breastfeeding

Feeding A Toddler

Oh boy, oh boy!
So… it’s time to feed the boy.
He is very busy.
He has all this lovely space in his little cheekies to stuff food that he has yet to chew.
The High Chair is for BABIES not BOYS.
He wants olives on everything.

I had a hard time adjusting to the toddler diet.  My beautiful baby who ate and ate and ate and ate nice, nutritious, gloppy (easy) food disappeared one day and was replaced by a beautiful toddler who was on a grab & go mission where a sit-down meal was no longer on the menu.

He scarcely ate a thing.  I panicked.  I begged for help & got a few decent handouts that emphasized dairy (that he can’t eat), but since we’ve established that Milk Is EVIL and orange juice is eviler, I’ve been adjusting my recipes and almond milk works just fine.  He loves it too.  “Aaaaahhhhmon Mik.  Mmmmmmmm!”

I had to learn to put less on the plate, accept leftovers and just hope that he gets enough nutrition within the variety of foods presented to him.  And put out a bowl of snacks (cut up grapes, animal crackers, generic Cheerios, apple slices).

So, without further ado, I give you some before & after photos of my son’s lunches.  (More to come)

Meat and veggies

Here we have marinated venison, caramelized onions, black beans, steamed-to-death peas & carrots and toasty o’s.
As you can see, he really went to town on the peas & carrots, demolished the o’s, the beans are GONE and the rest is pushed into a mash of “I’m not eating that.”  Please note that I discovered steak sauce after this picture was taken & meat gets eaten now with lots of “mmmmmm” sounds.

tuna sandwich and veggies

Tuna fish sandwich, mushroom slices, apple jello (we use Knox gelatin and juice… I’m looking forward to trying the layered jello with almond milk – pretty sure it will work).  Green beans and tomato slices.
As you can see, most things got 1/2 eaten.

Please note that this is a 10″ dinner plate, I’m loosely covering the center with food in a single layer or very small pile and not all of this stayed on the plate.  I put some stuff back for the picture when he was done.  Now, at 15 months he doesn’t really drop that much off the plate, and yes, he eats off of the good china.  It took a couple of weeks to teach him not to bang the plates, but he doesn’t now.
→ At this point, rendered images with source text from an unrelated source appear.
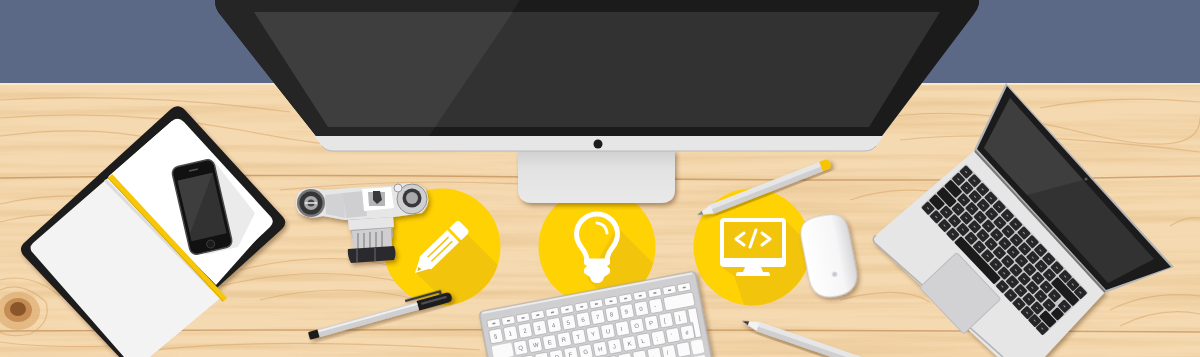
<!DOCTYPE html>
<html lang="en">
<head>
<meta charset="utf-8">
<title>Designer desk banner</title>
<style>
:root {
  --wall: #5b6886;
  --wood: #f5d9b0;
  --grain: #d59f62;
  --yellow: #ffd203;
  --yellow-shade: #f2c40c;
  --ink: #1b1b1c;
  --screen: #323233;
  --screen-glare: #3e3e3f;
  --silver: #e6e6e7;
  --silver-mid: #cfcfd1;
  --silver-dark: #a9a9ab;
  --paper: #f3f3f3;
  --white: #fff;
}
html, body { margin: 0; overflow: hidden; }
.banner { display: block; width: 1200px; height: 357px; }
.wall { fill: var(--wall); }
.wood { fill: var(--wood); }
.yellow { fill: var(--yellow); }
.shade { fill: var(--yellow-shade); }
.ink { fill: var(--ink); }
.screen { fill: var(--screen); }
.glare { fill: var(--screen-glare); }
.silver { fill: var(--silver); }
.mid { fill: var(--silver-mid); }
.dark { fill: var(--silver-dark); }
.paper { fill: var(--paper); }
.white { fill: var(--white); }
.grain { fill: none; stroke: var(--grain); stroke-width: 1.2; opacity: .5; }
.seam { fill: none; stroke: #b98348; stroke-width: 1.5; opacity: .6; }
.outline { fill: none; stroke: var(--white); stroke-width: 5; stroke-linecap: round; stroke-linejoin: round; }
.legend { font: 6px "Liberation Sans", Arial, sans-serif; fill: #77777a; }
.code { font: 700 20px Lato, "Open Sans", sans-serif; fill: var(--yellow); text-anchor: middle; }
</style>
</head>
<body>
<svg class="banner" viewBox="0 0 1200 357" role="img" aria-label="Desk from above with computer, notebook, camera, keyboard and laptop">
  <defs>
    <filter id="wood-grain" x="0" y="0" width="100%" height="100%">
      <feTurbulence type="fractalNoise" baseFrequency="0.003 0.11" numOctaves="4" seed="12"/>
      <feColorMatrix values="0 0 0 0 .8  0 0 0 0 .55  0 0 0 0 .28  2.6 0 0 0 -1.05"/>
    </filter>
    <filter id="drop" x="-20%" y="-20%" width="150%" height="150%">
      <feDropShadow dx="2" dy="3" stdDeviation="2" flood-color="#4a2c0c" flood-opacity=".4"/>
    </filter>
    <linearGradient id="stand-fill" x1="0" y1="0" x2="0" y2="1">
      <stop offset="0" stop-color="#cfcfd0"/><stop offset=".35" stop-color="#e2e2e3"/><stop offset="1" stop-color="#e9e9ea"/>
    </linearGradient>
    <linearGradient id="mouse-fill" x1="0" y1="0" x2="1" y2="0">
      <stop offset="0" stop-color="#fff"/><stop offset=".7" stop-color="#f6f6f7"/><stop offset="1" stop-color="#d8d8db"/>
    </linearGradient>
    <clipPath id="disc-clip"><circle r="58.5"/></clipPath>
    <g id="disc"><circle class="yellow" r="58.5"/></g>

    <rect id="white-key" width="12.6" height="13.6" rx="1.8" fill="#fbfbfc" stroke="#a5a5a8" stroke-width=".6"/>
    <g id="white-three"><use href="#white-key"/><use href="#white-key" x="14.8"/><use href="#white-key" x="29.6"/></g>
    <g id="white-row"><use href="#white-three"/><use href="#white-three" x="44.4"/><use href="#white-three" x="88.8"/><use href="#white-three" x="133.2"/></g>
    <rect id="small-key" width="12.8" height="7.6" rx="1.5" fill="#fbfbfc" stroke="#a5a5a8" stroke-width=".6"/>
    <g id="small-seven"><use href="#small-key"/><use href="#small-key" x="14.9"/><use href="#small-key" x="29.8"/><use href="#small-key" x="44.7"/><use href="#small-key" x="59.6"/><use href="#small-key" x="74.5"/><use href="#small-key" x="89.4"/></g>

    <g id="black-key"><rect width="10.4" height="9.4" rx="1.4" fill="#262628"/><path d="M4 4.8h2.4" stroke="#9a9a9d" stroke-width="1"/></g>
    <g id="black-four"><use href="#black-key"/><use href="#black-key" x="12"/><use href="#black-key" x="24"/><use href="#black-key" x="36"/></g>
    <g id="black-row"><use href="#black-four"/><use href="#black-four" x="48"/><use href="#black-four" x="96"/></g>
  </defs>

  <g id="room">
    <rect class="wall" width="1200" height="84"/>
    <rect class="wood" y="83" width="1200" height="274"/>
    <rect y="83" width="1200" height="274" filter="url(#wood-grain)" opacity=".65"/>
    <path d="M0 84H1200" stroke="#fbe8c9" stroke-width="2"/>
    <path class="seam" d="M0 178Q300 173 600 178T1200 176M0 331Q500 328 1200 332"/>
    <path class="grain" d="M0 100Q140 92 290 112M0 118Q120 108 240 130T330 140M0 136Q90 124 160 140M870 120Q960 102 1080 132T1200 118M900 140Q1000 128 1200 152M1040 108Q1110 94 1200 102M0 204Q60 190 130 200M0 222Q40 212 70 216M280 190Q400 178 520 184M240 270Q330 248 400 268M220 286Q320 262 410 284M260 300Q340 280 420 300M850 200Q890 186 940 192M840 300Q900 284 930 302M1110 310Q1150 290 1200 296M1120 326Q1160 306 1200 314M1170 226Q1186 216 1200 218M0 280Q30 272 60 296M0 342Q40 348 110 346M140 352Q260 336 480 350"/>
    <g id="wood-knot">
      <ellipse cx="18" cy="311" rx="22" ry="19" fill="#d9a263" opacity=".55"/>
      <ellipse cx="18" cy="310" rx="14" ry="12" fill="#b87b42" opacity=".7"/>
      <ellipse cx="18" cy="309" rx="8" ry="7" fill="#8a5529"/>
      <path class="grain" d="M0 290Q22 280 46 302Q52 322 30 334Q10 338 0 332"/>
    </g>
  </g>

  <g id="service-discs">
    <g id="design-disc">
      <use href="#disc" x="442" y="247"/>
      <g transform="translate(442 247)"><path class="shade" clip-path="url(#disc-clip)" d="M25-13L75 37V80H30L-27 25Z"/></g>
      <g transform="translate(415 273) rotate(-44)" class="white">
        <path d="M0 0L15-8V8Z"/>
        <path d="M14-8.500H53V8.500H14Z"/>
        <path d="M56-8.500H64Q68-8.500 68-5V5Q68 8.500 64 8.500H56Z"/>
        <path d="M3 0L7-2V2Z" fill="#e0b408"/>
        <path d="M20-2.500H49M20 3H49" stroke="#f2c40c" stroke-width="1.5"/>
      </g>
    </g>
    <g id="idea-disc">
      <use href="#disc" x="597" y="247"/>
      <g transform="translate(597 247)"><path class="shade" clip-path="url(#disc-clip)" d="M20-20L75 35V80H40L-10 32Z"/></g>
      <path class="outline" fill="none" d="M587 261C587 248 576.500 248 576.500 234A20.500 20 0 0 1 617.500 234C617.500 248 607 248 607 261Z"/>
      <path class="outline" stroke-width="3" d="M597 223Q606 224 607 233" style="stroke-width:3"/>
      <path class="white" d="M584 259H610V264L607 266L610 269V273L604 277Q603 283 597 283T590 277L584 273V269L587 266L584 264Z"/>
    </g>
    <g id="code-disc">
      <use href="#disc" x="752" y="247"/>
      <g transform="translate(752 247)"><path class="shade" clip-path="url(#disc-clip)" d="M33-27L75 15V80H0L-18 29L-31 20Z"/></g>
      <path class="white" d="M724 218H782Q786 218 786 222V263Q786 267 782 267H761L763 272H768Q770 272 770 276H736Q736 272 738 272H743L745 267H724Q720 267 720 263V222Q720 218 724 218Z"/>
      <rect class="shade" x="724" y="222" width="58" height="36"/>
      <path class="outline" style="stroke-width:3" d="M744 233L736 239L744 245M762 233L770 239L762 245M756 230L750 247"/>
    </g>
  </g>

  <g id="desktop-computer">
    <path d="M518 150H675V189Q675 203 660 203H533Q518 203 518 189Z" fill="url(#stand-fill)" filter="url(#drop)"/>
    <path class="silver" d="M314 136H884L876 146Q872 151 864 151H333Q326 151 322 146Z"/>
    <path d="M322 146Q326 151 333 151H864Q872 151 876 146" fill="none" stroke="#b9b9bb"/>
    <path class="ink" d="M215 0H979V4Q978 9 974 14L882 136H316L219 13Q215 8 215 0Z"/>
    <path d="M215 0H520L429 136H316L219 13Q215 8 215 0Z" fill="#252526"/>
    <path class="screen" d="M254 12H940L869 127H328Z"/>
    <path class="glare" d="M254 12H513L435 127H328Z"/>
    <circle class="ink" cx="598" cy="144" r="4.500"/>
  </g>

  <g id="notebook">
    <path class="ink" filter="url(#drop)" d="M171 109Q178 103 185 110L283 217Q288 223 282 229L135 362H124L23 255Q18 248 25 242Z"/>
    <path class="white" d="M172 121Q178 116 184 122L271 217Q275 222 270 227L224 270L108 177Z"/>
    <path class="paper" d="M109 177L224 295L150 357H124L33 253Q28 248 33 243Z"/>
    <path class="white" d="M109 176L172 121L272 222L216 285Z"/>
    <path d="M105 180L212 289" stroke="#dcdcdc" stroke-width="3"/>
    <path d="M110 176L225 300" stroke="#f5c60a" stroke-width="6"/>
    <path d="M108 178L223 301" stroke="#d9a800" stroke-width="1"/>
  </g>

  <g id="phone">
    <path d="M214 161L255 213L238 247L205 255Z" fill="#000" opacity=".08"/>
    <g transform="translate(171 168) rotate(-13)">
      <rect width="43" height="90" rx="7" fill="#111112" stroke="#4b4b4d" stroke-width="1.500"/>
      <rect class="screen" x="3.500" y="14" width="36" height="62"/>
      <path class="glare" d="M3.500 14H39.500L4 68Z"/>
      <path d="M17 7H26" stroke="#555" stroke-width="1.500"/>
      <circle cx="21.500" cy="83" r="4" fill="#1b1b1c" stroke="#3d3d3f"/>
    </g>
  </g>

  <g id="camera" filter="url(#drop)">
    <path class="dark" d="M350 214L391 211L393 238H352Z"/>
    <path class="silver" d="M348 220L393 217L394 227L349 230Z"/>
    <path class="mid" d="M352 231L391 228L392 249L353 251Z"/>
    <path d="M358 233V250M364 233V250M370 232V250M376 232V249M382 231V249" stroke="#949497" stroke-width="1.500"/>
    <path d="M348 249L394 246Q397 254 394 260L351 263Q347 256 348 249Z" fill="#2c2c2e"/>
    <path d="M357 249V262M375 248V261" stroke="#4c4c4e" stroke-width="2"/>
    <path class="silver" d="M299 192Q310 185 324 190L363 187L393 186Q412 179 425 189Q433 202 422 213L394 217L345 220L323 216Q309 220 299 213Q293 202 299 192Z"/>
    <path d="M325 195L344 193L345 218L326 214Z" fill="#d2d2d4"/>
    <path class="mid" d="M343 193L364 191L367 216L346 218Z"/>
    <path class="white" d="M362 189L391 187L394 208L364 211Z"/>
    <path d="M368 192H385V206H369Z" fill="#b5b5b7"/>
    <path d="M373 191H380L382 200L377 204L373 200Z" fill="#39393b"/>
    <circle cx="311" cy="203" r="14" fill="#77777a"/>
    <circle cx="311" cy="203" r="11.500" fill="#343436"/>
    <circle class="dark" cx="311" cy="203" r="7"/>
    <circle cx="311" cy="203" r="3.500" fill="#444446"/>
    <path d="M305 203H317" stroke="#ededee" stroke-width="1.500"/>
    <circle class="mid" cx="412" cy="199" r="15" stroke="#8f8f92"/>
    <circle cx="412" cy="198" r="9.500" fill="#39393b"/>
    <circle class="dark" cx="412" cy="198" r="6"/>
    <circle cx="398" cy="188" r="4" fill="#efefef" stroke="#9b9b9d"/>
  </g>

  <g id="marker-pen" filter="url(#drop)" transform="translate(309 336) rotate(-15.500)">
    <path class="ink" d="M0-3Q0-4 2-4H10V4H2Q0 4 0 3Z"/>
    <rect class="mid" x="10" y="-4" width="104" height="8"/>
    <path d="M10-2H114" stroke="#efefef" stroke-width="2"/>
    <path class="ink" d="M113-5H143Q148-5 148 0T143 5H113Z"/>
    <path d="M102-8H138V-4" fill="none" stroke="#39393b" stroke-width="2.500"/>
    <path d="M117-1H143" stroke="#505052" stroke-width="2"/>
  </g>

  <g id="yellow-tip-pencil" filter="url(#drop)" transform="translate(697 215) rotate(-21.300)">
    <path d="M0 0L17-5V5Z" fill="#eeeeef"/>
    <path d="M0 0L6-2V2Z" fill="#838386"/>
    <rect class="mid" x="16" y="-5" width="118" height="10"/>
    <rect class="silver" x="16" y="-5" width="118" height="5"/>
    <path d="M133-5H139Q143-5 143 0T139 5H133Z" fill="#f7c500"/>
  </g>

  <g id="grey-pencil" filter="url(#drop)" transform="translate(742 321) rotate(19)">
    <path d="M0 0L18-5V5Z" fill="#f3f3f3"/>
    <path d="M0 0L7-2V2Z" fill="#343436"/>
    <rect class="mid" x="17" y="-5" width="115" height="10"/>
    <rect class="silver" x="17" y="-5" width="115" height="5"/>
  </g>

  <g id="mouse" filter="url(#drop)" transform="translate(829 256) rotate(-11)">
    <path d="M0-41C18-41 24-36 24-20V18C24 34 15 41 0 41S-24 34-24 18V-20C-24-36-18-41 0-41Z" fill="url(#mouse-fill)" stroke="#c5c5c8" stroke-width=".8"/>
    <circle cx="2" cy="19" r="2.500" fill="#c9c9d4"/>
  </g>

  <g id="keyboard" transform="translate(479 312) rotate(-10.700)">
    <rect filter="url(#drop)" class="mid" width="220" height="112" rx="4" stroke="#a5a5a8"/>
    <path d="M3 1.500H217" stroke="#ececed" stroke-width="2"/>
    <use href="#small-seven" x="6" y="10"/>
    <use href="#small-seven" x="110.300" y="10"/>
    <use href="#white-row" x="6" y="20"/>
    <rect x="183.600" y="20" width="30" height="13.600" rx="2" fill="#fbfbfc" stroke="#a5a5a8" stroke-width=".6"/>
    <rect x="6" y="36" width="20" height="13.600" rx="2" fill="#fbfbfc"/>
    <use href="#white-row" x="28" y="36"/>
    <path d="M205.500 36H214V65.600H208V50H205.500Z" fill="#fbfbfc" stroke="#a5a5a8" stroke-width=".6"/>
    <rect x="6" y="52" width="24" height="13.600" rx="2" fill="#fbfbfc"/>
    <use href="#white-row" x="32" y="52"/>
    <rect x="6" y="68" width="17" height="13.600" rx="2" fill="#fbfbfc"/>
    <use href="#white-row" x="25" y="68"/>
    <rect x="202.500" y="68" width="11.500" height="13.600" rx="2" fill="#fbfbfc"/>
    <rect x="66" y="84" width="75" height="15" rx="2" fill="#fbfbfc"/>
    <rect x="143" y="84" width="18" height="15" rx="2" fill="#fbfbfc"/>
    <rect x="163" y="84" width="51" height="15" rx="2" fill="#fbfbfc"/>
    <path d="M11 14H212" stroke="#8b8b8e" stroke-width="1.500" stroke-dasharray="3 11.900"/>
    <g class="legend" aria-hidden="true">
      <text y="29" x="10 25 40 54 69 84 99 114 128 143 158 173">§1234567890-</text>
      <text y="45" x="32 47 62 76 91 106 121 136 150 165 180 195">QWERTYUIOP[]</text>
      <text y="61" x="36 51 66 80 95 110 125 140 154 169 184 199">ASDFGHJKL;'#</text>
      <text y="77" x="29 44 59 73 88 103 118 133 147 162 177">`ZXCVBNM,./</text>
    </g>
  </g>

  <g id="laptop">
    <path filter="url(#drop)" class="silver" d="M975 150L1105 292L1040 362H1003L875 243Q871 239 876 235Z"/>
    <path d="M1003 357L875 243Q871 239 876 235" fill="none" stroke="#b2b2b5" stroke-width="1.500"/>
    <g transform="translate(966 165) rotate(46.500)">
      <rect x="-1" y="-1" width="178" height="63" rx="2" fill="#c9c9cb"/>
      <use href="#black-row" x="0" y="0"/><use href="#black-key" x="144"/><use href="#black-key" x="155"/><use href="#black-key" x="166"/>
      <use href="#black-row" x="0" y="10.500"/><rect class="ink" x="144" y="10.500" width="32" height="9.400" rx="1.400"/>
      <rect class="ink" y="21" width="17" height="9.400" rx="1.400"/><use href="#black-row" x="18.500" y="21"/><use href="#black-key" x="165" y="21"/>
      <rect class="ink" y="31.500" width="20" height="9.400" rx="1.400"/><use href="#black-row" x="21.500" y="31.500"/><rect class="ink" x="166" y="31.500" width="10" height="9.400" rx="1.400"/>
      <rect class="ink" y="42" width="14" height="9.400" rx="1.400"/><use href="#black-row" x="15.500" y="42"/><rect class="ink" x="160" y="42" width="16" height="9.400" rx="1.400"/>
      <use href="#black-four" y="52.500"/><rect class="ink" x="48" y="52.500" width="58" height="9.400" rx="1.400"/><use href="#black-four" x="108" y="52.500"/><use href="#black-key" x="155" y="52.500"/><use href="#black-key" x="166" y="52.500"/>
      <rect x="57" y="67" width="64" height="51" rx="2" fill="#d2d2d4" stroke="#bcbcbf"/>
    </g>
    <path d="M1006 83L1174 267L1105 293L974 150Z" fill="#b5b5b8"/>
    <path class="ink" d="M1007 86L1171 267L1106 290L977 149Z"/>
    <path class="screen" d="M1010 98L1154 259L1108 283L984 148Z"/>
    <path class="glare" d="M1010 98L1083 180L1027 195L984 148Z"/>
    <path d="M975 151L1105 292" stroke="#77777a" stroke-width="2"/>
    <circle cx="1086" cy="179" r="1.500" fill="#5d5d60"/>
  </g>
</svg>
</body>
</html>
Do not expect your food art to survive first contact.

For some official guidelines, noodlesoup.com recommends the following for a day:
Breastmilk – on demand (3-4x daily <– OMG I want THAT kid!  Mine still nurses a bazillion times!  Boobs are funny BTW, just ask him)
3 oz of grains
1/2 slice of bread (1/2 oz)
1/2 c. dry cereal (1/2 oz)
1/2 c. cooked cereal (1/2 oz)
1/2 c. pasta (1 oz)
5 whole wheat crackers or saltines (1 oz)
1 cup of cooked veggies
1 cup of fruit
2 cups of milk/dairy (this will never happen in my house, they suggest orange juice with calcium, which also won’t happen because it gives him the runs and the burning butt… almond milk it is).
2 oz of meat/beans
2 T lean meat  (1 oz)
1/2 egg (1/2 oz)
1/4 c. cooked dry beans (1 oz)
1 T Peanut butter (1 oz. )  (nut butter in JR’s case)

If all of that is mind-boggling, a 1 yr old should hover around 900 calories per day.  But talk to their doctor just to be sure.

One thing my bonny boy does not do is hold his own cup.  Let me just tell you right now, DO NOT listen when the doc says “don’t let your baby hold their own bottle.”  Because you’ll be holding that blasted thing every time your toddler wants a drink.  I’m not even sure where to go with this.  The kid was breastfed so bottles were scarce around here, he drinks fine out of a glass or a sippy cup, just don’t ask him to hold it himself, he’s clueless.  I’m thinking maybe a bath time instruction session might help… not that I want him drinking bath water…

I try for a good mix of grains, protein, fruits & veggies.  What gets eaten, gets eaten… what doesn’t either gets fed to the dog, the cat or tossed.   I hope this helps someone out with “what do I feed my toddler?”

Temporary Bone Loss Makes a Stronger Mama

On a totally different note, I have a bit of bone loss from pregnancy & nursing. This is totally normal, and some recent studies have alleviated my worries about it being a permanent or bad thing. Not that I’d stop nursing him, but it’s comforting none the less.
Here is a link to the synopsis of the study:
https://www.bcm.edu/research/centers/childrens-nutrition-research-center/consumer/archives/remodel.htm

Much less boring & technical than the study itself, which I think is paid-only reading, and I’m cheap, so…